On July 26 Walpole wrote to Hume taking full blame—not expressing any repentance—for the false letter, and condemning Rousseau’s “ungrateful and wicked heart”;121 but he did not deny that Hume had had a hand in the letter. Hume wrote to d’Holbach, “You are quite right; Rousseau is a monster,” and withdrew the kindly words he had formerly used of Rousseau’s character.122 When he learned from Davenport that Jean-Jacques was writing Confessions he assumed that Rousseau would air his side of the affair. Adam Smith, Turgot, and Marischal Keith advised Hume to bear the attack in silence, but the philosophes of Paris, led by d’Alembert, urged him to publish his own account of a cause already célèbre in two capitals. So he issued (October, 1766) an Exposé succinct de la contestation qui s’est élevée entre M. Hume et M. Rousseau, which had been put into French by d’Alembert and Suard; a month later it appeared in English. Grimm gave its essence wide circulation in his subscription letter of October 15, so that the quarrel resounded in Geneva, Amsterdam, Berlin, and St. Petersburg. A dozen pamphlets redoubled the bruit. Walpole printed his version of the dispute; Boswell attacked Walpole; Mme. de La Tour’s Précis sur M. Rousseau called Hume a traitor; Voltaire sent him additional material on Rousseau’s faults and crimes, on his frequentation of “places of ill fame,” and on his seditious activities in Switzerland.123 George III “followed the battle with intense curiosity.”124 Hume sent the pertinent documents to the British Museum.125
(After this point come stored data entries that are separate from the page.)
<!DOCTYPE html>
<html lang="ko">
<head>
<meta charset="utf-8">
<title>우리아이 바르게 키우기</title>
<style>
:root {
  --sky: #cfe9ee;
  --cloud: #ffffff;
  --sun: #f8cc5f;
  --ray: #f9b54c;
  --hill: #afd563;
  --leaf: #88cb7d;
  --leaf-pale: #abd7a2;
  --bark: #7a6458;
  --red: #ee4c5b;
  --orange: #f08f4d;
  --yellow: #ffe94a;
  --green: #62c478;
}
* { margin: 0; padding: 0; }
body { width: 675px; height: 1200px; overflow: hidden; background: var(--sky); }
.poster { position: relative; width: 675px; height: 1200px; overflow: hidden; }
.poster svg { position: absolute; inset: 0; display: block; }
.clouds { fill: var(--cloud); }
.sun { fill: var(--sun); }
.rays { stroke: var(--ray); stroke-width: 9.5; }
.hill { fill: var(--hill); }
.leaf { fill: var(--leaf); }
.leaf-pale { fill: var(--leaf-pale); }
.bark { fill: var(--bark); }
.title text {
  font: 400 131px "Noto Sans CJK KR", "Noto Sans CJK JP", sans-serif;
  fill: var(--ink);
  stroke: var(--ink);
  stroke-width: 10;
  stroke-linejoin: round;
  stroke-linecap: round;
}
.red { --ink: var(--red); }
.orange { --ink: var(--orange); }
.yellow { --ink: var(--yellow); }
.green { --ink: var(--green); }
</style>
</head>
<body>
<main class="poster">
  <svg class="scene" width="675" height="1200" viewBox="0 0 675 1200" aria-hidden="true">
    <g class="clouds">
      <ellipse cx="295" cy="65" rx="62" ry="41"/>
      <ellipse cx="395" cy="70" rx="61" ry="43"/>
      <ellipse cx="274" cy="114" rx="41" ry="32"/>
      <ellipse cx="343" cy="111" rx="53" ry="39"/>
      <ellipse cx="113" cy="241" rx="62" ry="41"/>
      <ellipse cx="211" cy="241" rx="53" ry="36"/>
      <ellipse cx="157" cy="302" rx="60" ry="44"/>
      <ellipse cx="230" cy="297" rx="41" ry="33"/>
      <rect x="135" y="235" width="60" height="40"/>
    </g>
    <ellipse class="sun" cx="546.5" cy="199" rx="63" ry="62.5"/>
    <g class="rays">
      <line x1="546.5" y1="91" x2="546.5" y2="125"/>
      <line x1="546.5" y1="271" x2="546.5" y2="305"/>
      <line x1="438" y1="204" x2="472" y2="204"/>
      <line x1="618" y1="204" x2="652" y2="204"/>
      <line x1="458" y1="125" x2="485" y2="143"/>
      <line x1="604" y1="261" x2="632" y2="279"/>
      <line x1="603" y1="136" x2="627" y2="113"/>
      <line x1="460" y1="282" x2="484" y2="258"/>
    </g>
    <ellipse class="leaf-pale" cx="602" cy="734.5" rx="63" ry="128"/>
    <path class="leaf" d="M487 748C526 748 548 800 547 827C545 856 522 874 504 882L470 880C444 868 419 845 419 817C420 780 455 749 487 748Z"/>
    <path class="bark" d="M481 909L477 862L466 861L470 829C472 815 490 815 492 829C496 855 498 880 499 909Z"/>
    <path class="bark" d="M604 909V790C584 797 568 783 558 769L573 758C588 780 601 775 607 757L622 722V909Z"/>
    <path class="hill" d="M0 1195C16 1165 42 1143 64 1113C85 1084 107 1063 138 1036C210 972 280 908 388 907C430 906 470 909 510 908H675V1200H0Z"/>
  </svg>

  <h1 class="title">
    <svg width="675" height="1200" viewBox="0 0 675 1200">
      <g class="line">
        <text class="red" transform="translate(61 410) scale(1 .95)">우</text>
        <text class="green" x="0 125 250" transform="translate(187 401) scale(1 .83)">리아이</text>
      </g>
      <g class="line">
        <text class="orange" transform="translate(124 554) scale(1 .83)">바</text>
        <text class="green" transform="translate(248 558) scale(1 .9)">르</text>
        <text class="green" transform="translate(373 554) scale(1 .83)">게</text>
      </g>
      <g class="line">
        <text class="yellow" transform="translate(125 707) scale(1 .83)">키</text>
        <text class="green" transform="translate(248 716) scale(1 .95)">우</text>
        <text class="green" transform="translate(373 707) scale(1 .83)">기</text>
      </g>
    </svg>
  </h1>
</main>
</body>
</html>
Amid all this furor Rousseau maintained a somber silence. But he resolved now to return to France at whatever risk and cost. The damp climate of England, the reserve of the English character, depressed him; the solitude he had sought was greater than he could bear. Having made no attempt to learn English, he found it difficult to get along with the servants. He could converse only with Thérèse—who daily pleaded with him to take her to France. To further her plans she assured him that the servants were planning to poison him. On April 30, 1767, he wrote to his absent landlord, Davenport:
Tomorrow, sir, I leave your house.... I am not unaware of the ambushes which are laid for me, nor of my inability to protect myself; but, sir, I have lived; it remains for me only to finish bravely a career passed with honor. … Farewell, sir. I shall always regret the dwelling which I leave now; but I shall regret even more having had in you so agreeable a host, and yet not having been able to make of him a friend.126
On May 1 he and Thérèse fled in haste and fear. They left their baggage behind, and money to pay for thirteen months’ lodging. Unfamiliar with English geography, they took various circuitous conveyances, traveled part of the way on foot, and for ten days were lost to the world. The newspapers advertised their disappearance. On May 11 they turned up at Spalding in Lincolnshire. Thence they found their way to Dover, and there, on May 22, they embarked for Calais, after sixteen months in England. Hume wrote to Turgot and other friends,127 asking them to help the outcast who, still technically under warrant of arrest, now returned desolate to France.